Twenty years after its release, the most surprising thing about listening to Fuzzy Logic is how normal it sounds on the surface. Even compared with the more esoteric strands of Br*tpop - Pulp’s sordid flounce, say, or the high-concept new romanticism of Mansun - a cursory spin could leave you almost able to call Super Furry Animals normal.
Fast forward two decades, and you skim past tanks, a Parliamentary commendation, ultra-profane hit singles, and some of the strangest pop music ever to grace the charts. Super Furry world is a weird place, and the gift of hindsight simply tells us that the Welsh quintet were simply inviting us in the easy way.
It also doesn't take much scratching at the surface of Fuzzy Logic to realise how insidiously bizarre it is. After the sensory assault of "God! Show Me Magic", a two-minute junk-shop glam rampage, you're thrust into 40 minutes of songs about hamsters, unicorns, druglords and weather reporters. There are musical nods to Ennio Morricone, Neil Young and The Stooges - far from the usual realm of names dropped at the height of Cool Britannia; the closest Fuzzy Logic veers towards the zeitgeist is with a guest appearance from then-up-and-coming actor Rhys Ifans, by way of a giggly ansafone message.

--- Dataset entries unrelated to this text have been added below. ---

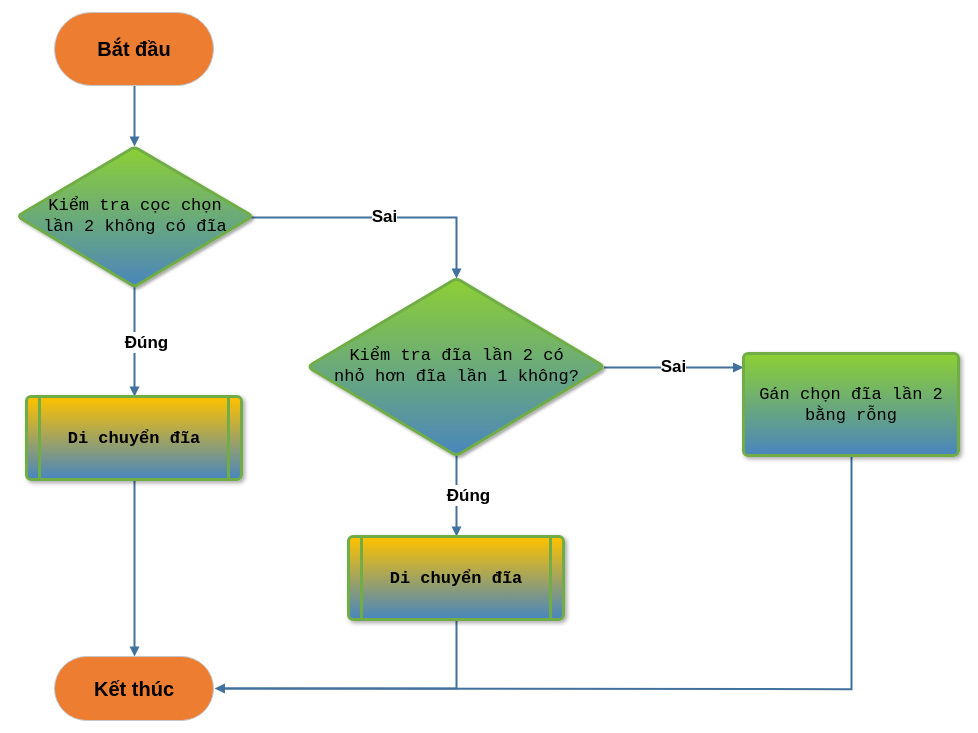
<!DOCTYPE html>
<html lang="vi">
<head>
<meta charset="utf-8">
<title>Lưu đồ di chuyển đĩa</title>
<style>
:root {
  --paper: #ffffff;
  --ink: #000000;
  --line: #41719c;
  --terminal: #ed7d31;
  --terminal-edge: #c3c6cb;
  --border: #70ad47;
  --lime: #8ccf34;
  --gold: #fdc100;
  --blue: #4a86bd;
  --sans: "Liberation Sans", Arial, sans-serif;
  --mono: "Liberation Mono", "Courier New", monospace;
}
* { box-sizing: border-box; }
html, body { margin: 0; }
body { width: 978px; height: 733px; overflow: hidden; background: var(--paper); }
.flowchart { position: relative; width: 978px; height: 733px; overflow: hidden; color: var(--ink); }
.drawing { position: absolute; left: 0; top: 0; }
.connector { fill: none; stroke: var(--line); stroke-width: 2; }
.arrow { fill: var(--line); }
.diamond { stroke: var(--border); stroke-width: 3; stroke-linejoin: round; fill: url(#decision-fill); filter: url(#soft-shadow); }
.node, .label {
  position: absolute;
  display: flex;
  align-items: center;
  justify-content: center;
  text-align: center;
  white-space: nowrap;
}
.node { font: 17px/21px var(--mono); }
.terminal {
  left: 54px;
  width: 160px;
  border: 1px solid var(--terminal-edge);
  border-radius: 37px;
  background: var(--terminal);
  font: bold 20px/24px var(--sans);
}
.start { top: 12px; height: 74px; }
.end { top: 656px; height: 65px; }
.box {
  border: 3px solid var(--border);
  border-radius: 6px;
  box-shadow: 2px 2px 4px rgb(0 0 0 / 35%);
}
.process { background: linear-gradient(var(--lime), var(--blue)); }
.subprocess { width: 218px; height: 86px; font-weight: bold; background: linear-gradient(var(--gold), var(--blue)); }
.subprocess::before, .subprocess::after {
  content: "";
  position: absolute;
  top: 0;
  bottom: 0;
  width: 3px;
  background: var(--border);
}
.subprocess::before { left: 10px; }
.subprocess::after { right: 10px; }
.check-peg { left: 18px; top: 145px; width: 234px; height: 142px; }
.check-size { left: 309px; top: 277px; width: 295px; height: 178px; }
.move-first { left: 25px; top: 395px; }
.move-second { left: 347px; top: 535px; }
.clear-choice { left: 742px; top: 352px; width: 218px; height: 105px; }
.label { height: 21px; background: var(--paper); font: bold 17px/21px var(--sans); }
.no { width: 25px; }
.yes { width: 43px; }
.no-peg { left: 372px; top: 206px; }
.no-size { left: 661px; top: 356px; }
.yes-peg { left: 125px; top: 332px; }
.yes-size { left: 447px; top: 485px; }
</style>
</head>
<body>
<main class="flowchart">
  <svg class="drawing" width="978" height="733" viewBox="0 0 978 733" aria-hidden="true">
    <defs>
      <linearGradient id="decision-fill" x1="0" y1="0" x2="0" y2="1">
        <stop offset="0" stop-color="#8ccf34"/>
        <stop offset="1" stop-color="#4a86bd"/>
      </linearGradient>
      <filter id="soft-shadow" x="-5%" y="-5%" width="112%" height="114%">
        <feDropShadow dx="2" dy="2" stdDeviation="1.5" flood-color="#000" flood-opacity="0.35"/>
      </filter>
      <polygon id="arrow-down" class="arrow" points="-5,-10 5,-10 0,0"/>
    </defs>
    <g class="connector">
      <path d="M134.5 86V138"/>
      <path d="M134.5 287V388"/>
      <path d="M134.5 480V648"/>
      <path d="M251 217.5H456.5V270"/>
      <path d="M456.5 456V528"/>
      <path d="M604 367.5H735"/>
      <path d="M456.5 620V688.5H223"/>
      <path d="M851.5 456V689.2L223 688.4"/>
    </g>
    <use href="#arrow-down" x="134.5" y="146.500"/>
    <use href="#arrow-down" x="134.5" y="396.500"/>
    <use href="#arrow-down" x="134.5" y="656.500"/>
    <use href="#arrow-down" x="456.5" y="278.500"/>
    <use href="#arrow-down" x="456.5" y="536.500"/>
    <polygon class="arrow" points="733,362.5 743.5,367.5 733,372.5"/>
    <polygon class="arrow" points="225,683.5 214.5,688.5 225,693.5"/>
    <path class="diamond" d="M131 149Q134.500 147 138 149L249 214Q252 216 249 218.500L138 284.500Q134.500 287 131 284.500L21 218.500Q18 216 21 214Z"/>
    <path class="diamond" d="M452 281Q456.500 278 461 281L600 364Q604 366.500 600 369.500L461 453Q456.500 456 452 453L312 369.500Q308 366.500 312 364Z"/>
  </svg>

  <div class="node terminal start">Bắt đầu</div>
  <div class="node check-peg">Kiểm tra cọc chọn<br>lần 2 không có đĩa</div>
  <div class="label yes yes-peg">Đúng</div>
  <div class="node box subprocess move-first">Di chuyển đĩa</div>

  <div class="label no no-peg">Sai</div>
  <div class="node check-size">Kiểm tra đĩa lần 2 có<br>nhỏ hơn đĩa lần 1 không?</div>
  <div class="label yes yes-size">Đúng</div>
  <div class="node box subprocess move-second">Di chuyển đĩa</div>

  <div class="label no no-size">Sai</div>
  <div class="node box process clear-choice">Gán chọn đĩa lần 2<br>bằng rỗng</div>

  <div class="node terminal end">Kết thúc</div>
</main>
</body>
</html>
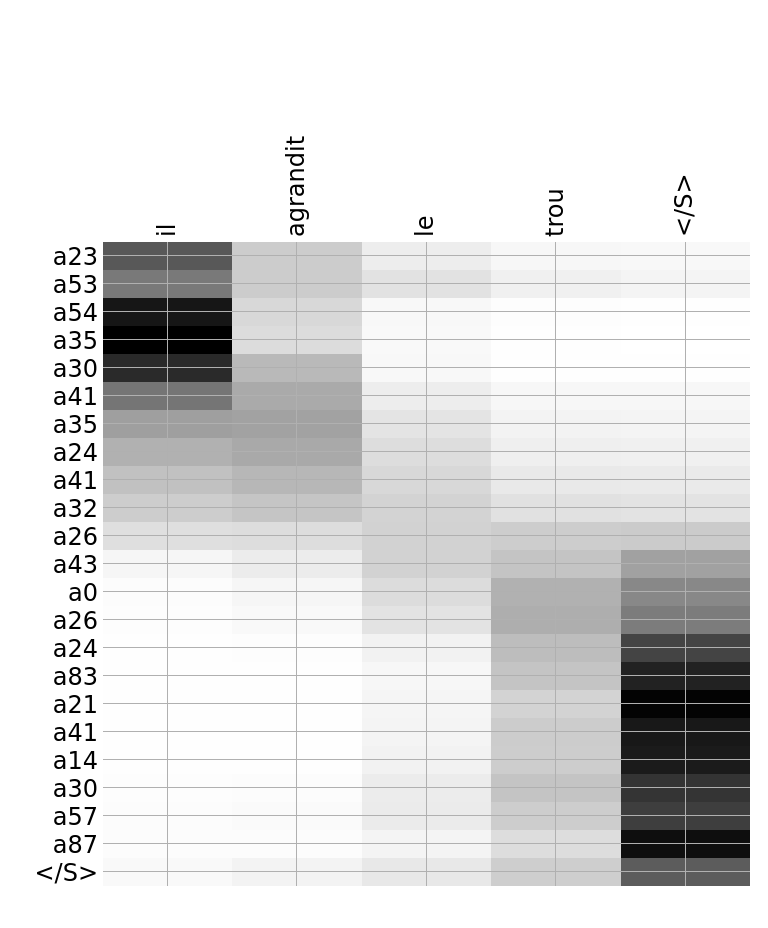
<!DOCTYPE html>
<html lang="fr">
<head>
<meta charset="utf-8">
<title>Attention matrix</title>
<style>
:root { --paper: #fff; --ink: #000; --rule: #b0b0b0; --label-width: 103px; --row-height: 28px; }
* { box-sizing: border-box; }
html, body { margin: 0; }
body { width: 768px; height: 928px; overflow: hidden; background: var(--paper); color: var(--ink); font: 24px/28px "DejaVu Sans", sans-serif; }
.matrix { position: relative; width: 750px; padding-top: 122px; }
.targets { display: grid; grid-template-columns: repeat(5, 1fr); height: 120px; margin-left: var(--label-width); }
.target { position: relative; }
.target span { position: absolute; left: calc(50% + 13px); bottom: 5px; white-space: nowrap; transform: rotate(-90deg); transform-origin: left bottom; }
.row { display: grid; grid-template-columns: var(--label-width) repeat(5, 1fr); height: var(--row-height); }
.row b { position: relative; top: 1px; padding-right: 5px; font-weight: 400; text-align: right; white-space: nowrap; }
.row i { background: rgb(var(--v), var(--v), var(--v)); }
.rules { position: absolute; left: 103px; top: 242px; stroke: var(--rule); stroke-width: 1; }
</style>
</head>
<body>
<main class="matrix">
<header class="targets">
<div class="target"><span>il</span></div>
<div class="target"><span>agrandit</span></div>
<div class="target"><span>le</span></div>
<div class="target"><span>trou</span></div>
<div class="target"><span>&lt;/S&gt;</span></div>
</header>
<section class="rows">
<div class="row"><b>a23</b><i style="--v:88"></i><i style="--v:204"></i><i style="--v:237"></i><i style="--v:247"></i><i style="--v:248"></i></div>
<div class="row"><b>a53</b><i style="--v:121"></i><i style="--v:204"></i><i style="--v:226"></i><i style="--v:240"></i><i style="--v:244"></i></div>
<div class="row"><b>a54</b><i style="--v:22"></i><i style="--v:216"></i><i style="--v:248"></i><i style="--v:253"></i><i style="--v:254"></i></div>
<div class="row"><b>a35</b><i style="--v:0"></i><i style="--v:220"></i><i style="--v:249"></i><i style="--v:254"></i><i style="--v:255"></i></div>
<div class="row"><b>a30</b><i style="--v:42"></i><i style="--v:185"></i><i style="--v:248"></i><i style="--v:254"></i><i style="--v:254"></i></div>
<div class="row"><b>a41</b><i style="--v:117"></i><i style="--v:170"></i><i style="--v:237"></i><i style="--v:247"></i><i style="--v:247"></i></div>
<div class="row"><b>a35</b><i style="--v:159"></i><i style="--v:162"></i><i style="--v:228"></i><i style="--v:243"></i><i style="--v:244"></i></div>
<div class="row"><b>a24</b><i style="--v:177"></i><i style="--v:169"></i><i style="--v:221"></i><i style="--v:239"></i><i style="--v:240"></i></div>
<div class="row"><b>a41</b><i style="--v:193"></i><i style="--v:183"></i><i style="--v:216"></i><i style="--v:233"></i><i style="--v:234"></i></div>
<div class="row"><b>a32</b><i style="--v:205"></i><i style="--v:197"></i><i style="--v:211"></i><i style="--v:225"></i><i style="--v:227"></i></div>
<div class="row"><b>a26</b><i style="--v:223"></i><i style="--v:221"></i><i style="--v:210"></i><i style="--v:205"></i><i style="--v:203"></i></div>
<div class="row"><b>a43</b><i style="--v:246"></i><i style="--v:236"></i><i style="--v:210"></i><i style="--v:196"></i><i style="--v:161"></i></div>
<div class="row"><b>a0</b><i style="--v:252"></i><i style="--v:246"></i><i style="--v:220"></i><i style="--v:177"></i><i style="--v:136"></i></div>
<div class="row"><b>a26</b><i style="--v:253"></i><i style="--v:249"></i><i style="--v:227"></i><i style="--v:174"></i><i style="--v:124"></i></div>
<div class="row"><b>a24</b><i style="--v:254"></i><i style="--v:253"></i><i style="--v:242"></i><i style="--v:189"></i><i style="--v:68"></i></div>
<div class="row"><b>a83</b><i style="--v:254"></i><i style="--v:254"></i><i style="--v:247"></i><i style="--v:196"></i><i style="--v:34"></i></div>
<div class="row"><b>a21</b><i style="--v:254"></i><i style="--v:254"></i><i style="--v:245"></i><i style="--v:211"></i><i style="--v:3"></i></div>
<div class="row"><b>a41</b><i style="--v:254"></i><i style="--v:254"></i><i style="--v:244"></i><i style="--v:204"></i><i style="--v:24"></i></div>
<div class="row"><b>a14</b><i style="--v:254"></i><i style="--v:254"></i><i style="--v:242"></i><i style="--v:205"></i><i style="--v:27"></i></div>
<div class="row"><b>a30</b><i style="--v:253"></i><i style="--v:252"></i><i style="--v:236"></i><i style="--v:196"></i><i style="--v:52"></i></div>
<div class="row"><b>a57</b><i style="--v:252"></i><i style="--v:250"></i><i style="--v:235"></i><i style="--v:205"></i><i style="--v:62"></i></div>
<div class="row"><b>a87</b><i style="--v:252"></i><i style="--v:252"></i><i style="--v:244"></i><i style="--v:221"></i><i style="--v:14"></i></div>
<div class="row"><b>&lt;/S&gt;</b><i style="--v:249"></i><i style="--v:243"></i><i style="--v:232"></i><i style="--v:206"></i><i style="--v:92"></i></div>
</section>
<svg class="rules" width="647" height="644" viewBox="0 0 647 644" aria-hidden="true">
<defs>
<line id="rule" x1="0" y1="13.5" x2="647" y2="13.5"/>
<g id="four"><use href="#rule"/><use href="#rule" y="28"/><use href="#rule" y="56"/><use href="#rule" y="84"/></g>
</defs>
<use href="#four"/><use href="#four" y="112"/><use href="#four" y="224"/><use href="#four" y="336"/><use href="#four" y="448"/>
<use href="#rule" y="560"/><use href="#rule" y="588"/><use href="#rule" y="616"/>
<line x1="64.5" y1="0" x2="64.5" y2="644"/>
<line x1="193.5" y1="0" x2="193.5" y2="644"/>
<line x1="323.5" y1="0" x2="323.5" y2="644"/>
<line x1="452.5" y1="0" x2="452.5" y2="644"/>
<line x1="582.5" y1="0" x2="582.5" y2="644"/>
</svg>
</main>
</body>
</html>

Former Flaming Lip (and current Gruff Rhys drummer) Kliph Spurlock's new remaster adds some clarity to an album that always lived up to its name, but the real revelation comes with the scattered "b-sides and such" tagged on to the end of the first disc. While many found a home on 1998's peerless Out Spaced, it's still interesting to imagine what Fuzzy Logic could have been with a couple of substitutions.
A panicked ode to insomnia and avocados, "Guacamole" is the batshit choogling of "God! Show Me Magic" cubed, and the bouncy "Death by Melody" is graced with punchy horns, coming on like Brian Wilson trying his hand at blue-eyed soul. Best of the bunch, as it was on Out Spaced, is "Arnofio/Glô in the Dark"; an elaborately-arranged signpost for the records which followed, it swoops from a claustrophobic keyboard intro to a crunchy punk rock finale, graced with one of Gruff Rhys's most indelible melodies.
As with any reissue, the accompanying bonus disc of demos are a mixed bag; mainly straightforward runs of album tracks are interspersed with some genuinely interesting alternative takes of familiar material. A slowed-down recording of "Frisbee" sounds like Oasis gone ska, while the Llaefaelog demo of "If You Don't Want to Destroy You" subs in a brand new (albeit inferior) chorus about "surfing upon your microwaves", and a charming whistling solo where there would later be stirring strings.
Most fascinating of all is the embryonic version of "The Man Don't Give A Fuck", which veers between its 70s Beach Boys pastiche verses and neverending synthspaz mindfuck of a chorus, Steely Dan sample intact. The bells and whistles of the single version (found amongst the b-sides and such) are missing in action, with the first stirrings of the band's freakier leanings sound almost uncertain, as if they could see the great unknown before them, but were a little too scared to actually dive in.
With a few more albums to play with than 2004's Songbook - a straightforward collection of the singles to date - the two discs of Zoom! take a few more liberties with the history of Super Furry Animals. All the singles are present and correct, but it's the strays which are the most rewarding. 1999's stunning slice of psych rock, "Citizen's Band", is finally released in a format which doesn't involve numbing your index finger on the rewind button when your copy of "Guerrilla" is in the player, while once-unheralded b-sides like "Patience" and fan-favourite deep cuts "Receptacle for the Respectable" and "Run! Christian, Run!" (both from 2001's maximalist masterpiece Rings Around the World) are finally getting a wider due.
The closest thing to disappointment is how (relatively) unrepresented the band's later period is, starting with 2005's Love Kraft - sure its opening track gives the compilation its title, but only showcasing that and its sultry single "Lazer Beam" is hardly a way to shine light on one of the band's more unjustly ignored LPs. Their final album (to date) Dark Days/Light Years may have been difficult work, but its status as the freakiest Super Furries album is given a similarly short shrift. Then again, it's hard to complain about an opportunity to hear its dayglo Krautpop single "Inaugural Trams", complete with a German rap from Franz Ferdinand's Nick McCarthy.
Timeless, restless and fearless (well, once they got that pesky debut out of the way), Zoom! is a testament to just how much great music the Super Furry Animals had in them, with Fuzzy Logic giving some idea as to how they got there. They may have started out lost on the bypass road, but for twenty years, it's been a thrill to follow them along that path.